Trinity coaching situation leaves some questions
Barely 24 hours after Trinity Episcopal Day School won its sixth football state title in school history, things took a turn for the unfortunate.
Actually, the news of head football coach Josh Loy’s termination was apparently two weeks coming.
Allegations made by parents and students of a hazing incident involving football players three weeks ago seem to be at the center of Loy’s termination. Allegedly, the incident occurred when Loy was supposed to be supervising the players.
It’s not exactly clear what Loy is being accused of in relation to the supposed incident. Was he simply absent when the alleged incident took place, or is it the Trinity school board’s belief that Loy somehow condoned what was said to have happened?
Furthermore, it’s not clear what the three players purportedly did. However, all three seniors were suspended from the Saints’ MAIS Class A semifinal game against Cenla Christian Academy Nov. 15, but were allowed to play in the state title game a week ago.

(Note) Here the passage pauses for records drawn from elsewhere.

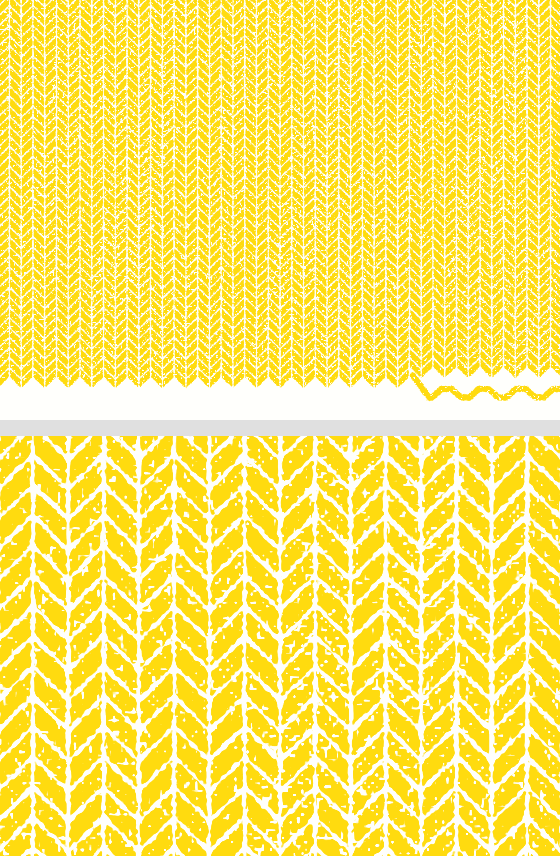
Top: the whole. Bottom: its middle third, enlarged.
Write a WebGL 2 fragment shader that draws this pattern.

```glsl
#version 300 es
precision highp float;

uniform vec2 u_resolution;
out vec4 fragColor;

// One unit is the width of one stitch column
const float COLUMNS = 47.6;
const float ROW = 0.855;             // vertical pitch of the rows
const float SLOPE = 0.98;            // rise of a stitch across its column
const vec2 GAP = vec2(0.115, 0.16);  // white space beside and between stitches
const float CORNER = 0.07;
const float HEM = 2.62;              // height of the lowest stitch tips
const float CUT_COLUMN = 11.0;       // from here on the last row is unravelled

const float YARN_RADIUS = 0.26;
const vec2 YARN_START = vec2(11.28, 3.78);
const vec2 YARN_DIP = vec2(12.71, 1.88);
const float WAVE_CREST = 14.16;
const float WAVE_PERIOD = 3.16;
const float WAVE_HIGH = 2.635;
const float WAVE_LOW = 1.92;

const float GRAIN = 9.0;             // grain cells per unit
const float ROUGHNESS = 0.09;
const vec2 SPECK_RANGE = vec2(0.77, 0.88);

const vec3 YELLOW = vec3(1.0, 0.86, 0.06);
const vec3 PAPER = vec3(1.0, 1.0, 0.99);

float hash(vec2 p) {
  return fract(sin(dot(p, vec2(12.9898, 78.233))) * 43758.5453);
}

float noise(vec2 p) {
  vec2 i = floor(p), f = fract(p);
  f = f * f * (3.0 - 2.0 * f);
  return mix(mix(hash(i), hash(i + vec2(1, 0)), f.x),
             mix(hash(i + vec2(0, 1)), hash(i + vec2(1, 1)), f.x), f.y);
}

float segment(vec2 p, vec2 a, vec2 b) {
  vec2 pa = p - a, ba = b - a;
  return length(pa - ba * clamp(dot(pa, ba) / dot(ba, ba), 0.0, 1.0));
}

float roundBox(vec2 p, vec2 halfSize, float r) {
  vec2 q = abs(p) - halfSize + r;
  return length(max(q, 0.0)) + min(max(q.x, q.y), 0.0) - r;
}

// Sheared stitches, mirrored in every second column
float knit(vec2 p) {
  float across = abs(mod(p.x + 1.0, 2.0) - 1.0);
  float along = (p.y - HEM - SLOPE * across) / ROW;
  float firstRow = step(CUT_COLUMN, p.x);
  if (along < firstRow) return 1.0;
  float lean = inversesqrt(1.0 + SLOPE * SLOPE);
  vec2 local = vec2(across - 0.5, (fract(along) - 0.5) * ROW * lean);
  vec2 halfSize = 0.5 * (vec2(1.0, ROW) - GAP) * vec2(1.0, lean);
  return roundBox(local, halfSize, CORNER);
}

// Loose end: one drop, then a flat-topped wave
float yarn(vec2 p) {
  float drop = segment(p, YARN_START, YARN_DIP);
  float x = abs(mod(p.x - WAVE_CREST + 0.5 * WAVE_PERIOD, WAVE_PERIOD)
                - 0.5 * WAVE_PERIOD);
  vec2 q = vec2(x, p.y);
  vec2 crestEnd = vec2(0.43, WAVE_HIGH);
  vec2 troughStart = vec2(1.23, WAVE_LOW);
  float wave = segment(q, vec2(0.0, WAVE_HIGH), crestEnd);
  wave = min(wave, segment(q, crestEnd, troughStart));
  wave = min(wave, segment(q, troughStart, vec2(0.5 * WAVE_PERIOD, WAVE_LOW)));
  wave = max(wave, YARN_DIP.x - p.x);
  return min(drop, wave) - YARN_RADIUS;
}

void main() {
  float pixel = COLUMNS / u_resolution.x;
  vec2 p = gl_FragCoord.xy * pixel;
  p.x -= 0.5 * COLUMNS;

  // Worn print: ragged edges and bare specks
  float ragged = (noise(p * GRAIN + 31.7) - 0.5) * ROUGHNESS;
  float speck = smoothstep(SPECK_RANGE.x, SPECK_RANGE.y, noise(p * GRAIN + 200.3));

  float d = min(knit(p), yarn(p)) + ragged;
  float ink = 1.0 - smoothstep(-0.6 * pixel, 0.6 * pixel, d);
  ink *= 1.0 - speck;

  fragColor = vec4(mix(PAPER, YELLOW, ink), 1.0);
}
```
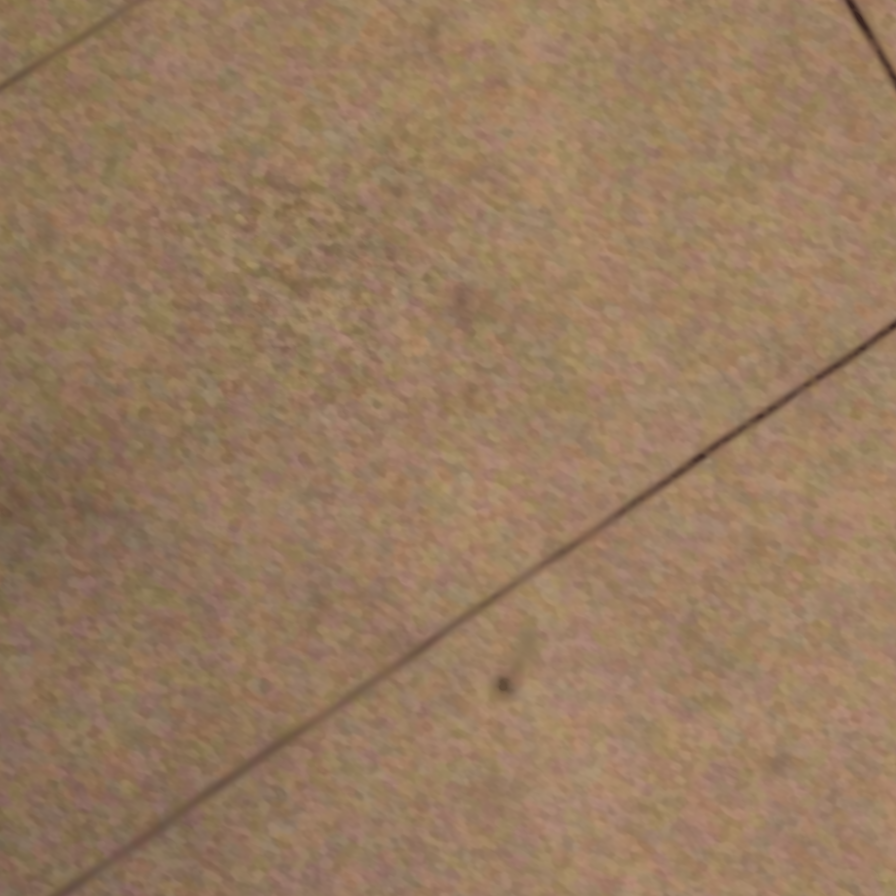
A Shadertoy shader for this texture:

```glsl
// Worn tan floor slab: mottled colour grain, faint smudges and thin diagonal seams.
#define BASE_COLOR vec3(0.603, 0.490, 0.381)
#define SEAM_COLOR vec3(0.22, 0.135, 0.115)
#define SMUDGE_COLOR vec3(0.33, 0.245, 0.17)
#define GRAIN_SCALE 84.0
#define CHROMA_SCALE 54.0
#define GRAIN_AMOUNT 0.092
#define CHROMA_AMOUNT 0.112
#define MOTTLE_AMOUNT 0.062
#define SMUDGE_COUNT 18

vec3 hash3(vec2 cell) {
    vec3 q = fract(cell.xyx * vec3(0.1031, 0.1030, 0.0973));
    q += dot(q, q.yxz + 33.33);
    return fract((q.xxy + q.yzz) * q.zyx);
}

// Soft cellular noise: random cell values blended by distance, centred on zero
vec3 cellBlend(vec2 p) {
    vec2 cell = floor(p), local = fract(p);
    vec3 sum = vec3(0.0);
    float total = 0.0;
    for (int y = -1; y <= 1; y++)
    for (int x = -1; x <= 1; x++) {
        vec2 offset = vec2(x, y);
        vec2 id = cell + offset;
        vec2 site = 0.15 + 0.7 * hash3(id + 71.0).xy;
        vec2 delta = offset + site - local;
        float weight = exp(-4.6 * dot(delta, delta));
        sum += weight * hash3(id + 213.0);
        total += weight;
    }
    return sum / total - 0.5;
}

// Gaussian blob
float blob(vec2 p, vec2 center, vec2 radius) {
    vec2 d = (p - center) / radius;
    return exp(-dot(d, d));
}

// Seam coverage: width and depth run from the start (x) to the end (y)
float seam(vec2 p, vec2 a, vec2 b, vec2 width, vec2 depth) {
    vec2 along = b - a;
    float t = clamp(dot(p - a, along) / dot(along, along), 0.0, 1.0);
    float s = t * length(along);
    float side = dot(p - a, normalize(vec2(-along.y, along.x)));
    side += 0.0008 * sin(s * 19.0) + 0.0004 * sin(s * 53.0 + 1.3);
    float d = side / mix(width.x, width.y, t);
    float wear = 0.88 + 0.14 * sin(s * 21.0 + 2.6) + 0.10 * sin(s * 67.0);
    return exp(-d * d) * mix(depth.x, depth.y, smoothstep(0.45, 1.0, t)) * wear;
}

// Scattered soft stains of random size and strength
float smudges(vec2 p) {
    float cover = 0.0;
    for (int i = 0; i < SMUDGE_COUNT; i++) {
        vec3 place = hash3(vec2(float(i) + 5.0, 47.0));
        vec3 look = hash3(vec2(float(i) + 9.0, 131.0));
        vec2 radius = mix(vec2(0.008, 0.011), vec2(0.028, 0.022), look.xy);
        cover += blob(p, place.xy, radius) * mix(0.07, 0.24, look.z);
    }
    return cover;
}

void mainImage(out vec4 fragColor, in vec2 fragCoord) {
    vec2 p = fragCoord / iResolution.xy;

    // Streaked coordinates, drawn out down and to the right
    vec2 streak = vec2(dot(p, vec2(0.85, -0.53)), 1.6 * dot(p, vec2(0.53, 0.85)));

    // Broad light: dim on the left, darkest at mid-left and the lower corner
    float light = mix(0.90, 1.035, smoothstep(-0.1, 0.75, p.x + 0.08 * p.y));
    light -= 0.12 * blob(p, vec2(0.02, 0.43), vec2(0.12, 0.15));
    light -= 0.10 * blob(p, vec2(0.0), vec2(0.28, 0.22));
    vec3 color = BASE_COLOR * light;
    color += mix(vec3(0.003, -0.001, 0.011), vec3(0.0, 0.002, -0.007), p.y);

    // Cloudy mottling
    vec3 wide = cellBlend(p * 6.0 + 3.0);
    vec3 patches = cellBlend(p * 19.0 + 11.0);
    color *= 1.0 + MOTTLE_AMOUNT * (wide.x + patches.x);

    // Rough, greyer area in the upper left
    float rough = blob(p, vec2(0.34, 0.68), vec2(0.16, 0.15));
    float pits = smoothstep(0.0, 0.28, cellBlend(streak * 36.0).y);
    color *= 1.0 - rough * (0.015 + 0.075 * pits);

    // Fine light grain, then pink-green and yellow-blue flecks
    float grain = cellBlend(streak * GRAIN_SCALE).x
                + 0.4 * cellBlend(streak * GRAIN_SCALE * 1.9 + 40.0).y;
    color += GRAIN_AMOUNT * (0.85 + 0.5 * rough) * grain * vec3(1.0, 0.95, 0.9);
    vec3 fleck = cellBlend(streak * vec2(1.0, 0.8) * CHROMA_SCALE + 17.0);
    fleck += 0.25 * patches.yzx;
    color += CHROMA_AMOUNT * (fleck.x * vec3(0.32, -0.26, 0.18)
                            + fleck.y * vec3(0.20, 0.13, -0.46));

    // Smudges with uneven rims, and one small dark spot with a faint tail
    vec2 warped = p + 0.025 * patches.yz;
    color = mix(color, SMUDGE_COLOR, min(smudges(warped), 0.5));
    float spot = 0.62 * blob(p, vec2(0.563, 0.234), vec2(0.013, 0.014))
               + 0.25 * blob(p, vec2(0.578, 0.256), vec2(0.010, 0.014))
               + 0.20 * blob(p, vec2(0.590, 0.284), vec2(0.010, 0.017));
    color = mix(color, SMUDGE_COLOR * 0.9, min(spot * (1.0 + grain), 0.75));

    // Seams: long diagonal, faint upper left, dark upper right
    float cover = seam(p, vec2(0.065, 0.0), vec2(1.0, 0.638), vec2(0.0075, 0.0048), vec2(0.36, 0.82));
    cover += seam(p, vec2(0.0, 0.902), vec2(0.156, 1.0), vec2(0.0055, 0.006), vec2(0.38, 0.24));
    cover += seam(p, vec2(0.948, 1.0), vec2(1.0, 0.911), vec2(0.0055), vec2(0.92, 0.95));
    color = mix(color, SEAM_COLOR, clamp(cover * (1.0 + 0.6 * grain), 0.0, 0.95));

    fragColor = vec4(clamp(color, 0.0, 1.0), 1.0);
}
```
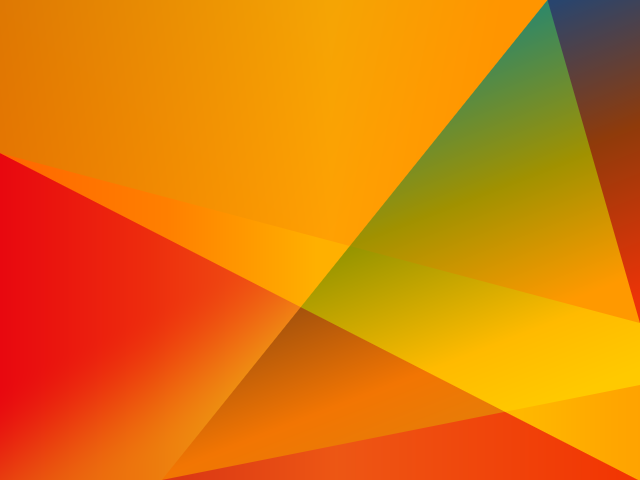
Write a Shadertoy shader that draws this background.

```glsl
// Overlapping translucent facets in amber, olive and red.
// Five straight edges split the canvas; every facet is a three-stop gradient
// running either across the canvas or along one shared diagonal.

// Signed distance to the line a-b, positive on its right-hand side.
float rightOf(vec2 p, vec2 a, vec2 b) {
    vec2 d = normalize(b - a);
    return dot(p - a, vec2(d.y, -d.x));
}

// Antialiased coverage from a signed distance.
float cover(float dist) {
    return clamp(dist * iResolution.y + 0.5, 0.0, 1.0);
}

// Three colours placed at the positions in stops.
vec3 ramp(float t, vec3 stops, vec3 first, vec3 middle, vec3 last) {
    float lower = clamp((t - stops.x) / (stops.y - stops.x), 0.0, 1.0);
    float upper = clamp((t - stops.y) / (stops.z - stops.y), 0.0, 1.0);
    return mix(mix(first, middle, lower), last, upper);
}

void mainImage(out vec4 fragColor, in vec2 fragCoord) {
    // Height is 1, width is 4/3
    vec2 p = fragCoord / iResolution.xy * vec2(4.0 / 3.0, 1.0);
    float diagonal = dot(vec2(p.x, 1.0 - p.y), vec2(0.36, 0.93));

    // Corners shared by the edges
    vec2 apex = vec2(1.1406, 1.0);
    vec2 foot = vec2(0.337, 0.0);
    vec2 leftCorner = vec2(0.0, 0.681);
    vec2 rightCorner = vec2(1.3333, 0.327);

    // Facet masks
    float belowSlope = cover(rightOf(p, leftCorner, vec2(1.3333, -0.002)));
    float belowFaint = cover(rightOf(p, leftCorner, rightCorner));
    float inPrism = cover(rightOf(p, foot, apex));
    float inDusk = cover(-rightOf(p, apex, rightCorner));
    float belowFloor = cover(rightOf(p, foot, vec2(1.3333, 0.198)));

    // Amber field and the warmer wedge under the faint edge
    vec3 amber = ramp(p.x, vec3(0.0, 0.69, 1.05),
        vec3(0.87, 0.47, 0.01), vec3(0.96, 0.645, 0.015), vec3(1.0, 0.585, 0.0));
    amber += vec3(0.08, -0.03, -0.01) * (1.0 - p.y);
    vec3 wedge = ramp(p.x, vec3(0.0, 0.35, 0.66),
        vec3(1.0, 0.40, 0.0), vec3(1.0, 0.50, 0.0), vec3(1.0, 0.69, 0.0));
    vec3 upper = mix(amber, wedge, belowFaint);

    // Prism: teal to olive to orange, turning golden further down
    vec3 olive = ramp(diagonal, vec3(0.41, 0.738, 1.01),
        vec3(0.17, 0.53, 0.42), vec3(0.63, 0.57, 0.0), vec3(1.0, 0.60, 0.0));
    vec3 gold = ramp(diagonal, vec3(0.738, 1.04, 1.2),
        vec3(0.58, 0.58, 0.0), vec3(1.0, 0.73, 0.0), vec3(1.0, 0.79, 0.0));
    vec3 honey = mix(vec3(1.0, 0.72, 0.0), vec3(1.0, 0.64, 0.0),
        smoothstep(1.05, 1.35, p.x));
    vec3 prism = mix(mix(olive, gold, belowFaint), honey, belowFloor);

    // Dark blue corner falling to red
    vec3 dusk = ramp(diagonal, vec3(0.42, 0.72, 1.06),
        vec3(0.16, 0.27, 0.43), vec3(0.56, 0.23, 0.04), vec3(0.93, 0.20, 0.03));
    prism = mix(prism, dusk, inDusk * (1.0 - belowFaint));
    upper = mix(upper, prism, inPrism);

    // Red field with an orange glow along the bottom
    vec3 red = ramp(p.x, vec3(0.0, 0.3, 0.62),
        vec3(0.91, 0.03, 0.06), vec3(0.93, 0.17, 0.05), vec3(0.94, 0.36, 0.08));
    red.g += 0.3 * smoothstep(-0.2, 0.12, 0.5 * p.x - p.y);

    // Brown shade and scarlet strip to the right of the prism edge
    vec3 ember = ramp(diagonal, vec3(0.80, 1.04, 1.2),
        vec3(0.62, 0.31, 0.05), vec3(0.95, 0.46, 0.01), vec3(0.90, 0.49, 0.03));
    vec3 scarlet = ramp(p.x, vec3(0.38, 0.70, 1.3),
        vec3(0.86, 0.22, 0.08), vec3(0.93, 0.34, 0.08), vec3(0.95, 0.21, 0.01));
    vec3 lower = mix(red, mix(ember, scarlet, belowFloor), inPrism);

    fragColor = vec4(mix(upper, lower, belowSlope), 1.0);
}
```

Based on what is publicly known, at least a couple of questions should be raised.
For one, if what these three players allegedly did was so horrible that it led to the firing of their head coach, why were the players allowed to play in the state title game? Furthermore, if Loy committed a fireable offense, why was he not terminated immediately instead of being allowed to coach the final two games of the Saints’ season?
If, as alleged, the hazing incident involved some form of sexual contact, then law enforcement should have been called in to investigate.
The timing of this alleged incident — and the fallout — is especially unfortunate for the bulk of Trinity’s roster. Most of the players who celebrated winning a state title apparently had nothing to do with the alleged incident. Certainly, none of this should take away from the team’s accomplishments, but it does make for an unwelcome partner with which to share the spotlight.
It also brings attention to the idea of hazing in particular. Some former football players from older generations say hazing just came with the territory of being an athlete. The stories I’ve heard are not appropriate for print.
What current athletes have to understand is the world isn’t the way it was when older generations suited up. Even on the field, players used to be able to lay hard hits in football without fear of repercussions from the referees. Now, such play could get flagged for unnecessary roughness or targeting with the helmet.
Likewise, in this day and age when bullying has become a hot-button topic in our country, athletes need to realize while perhaps hazing was once acceptable, it no longer is.
Some acts done for a good laugh may seem harmless, but can be hurtful and such is not permissible in an era of zero tolerance. If you bully someone, you can expect school officials will take the matter seriously — and rightfully so.
Trinity’s players are likely still celebrating a state title win, as they should be.
However, negative emotions almost certainly surround the distraction this alleged incident has brought. That’s too bad, because it takes attention away from the accomplishments of the rest of the team that had nothing to do with what supposedly went down.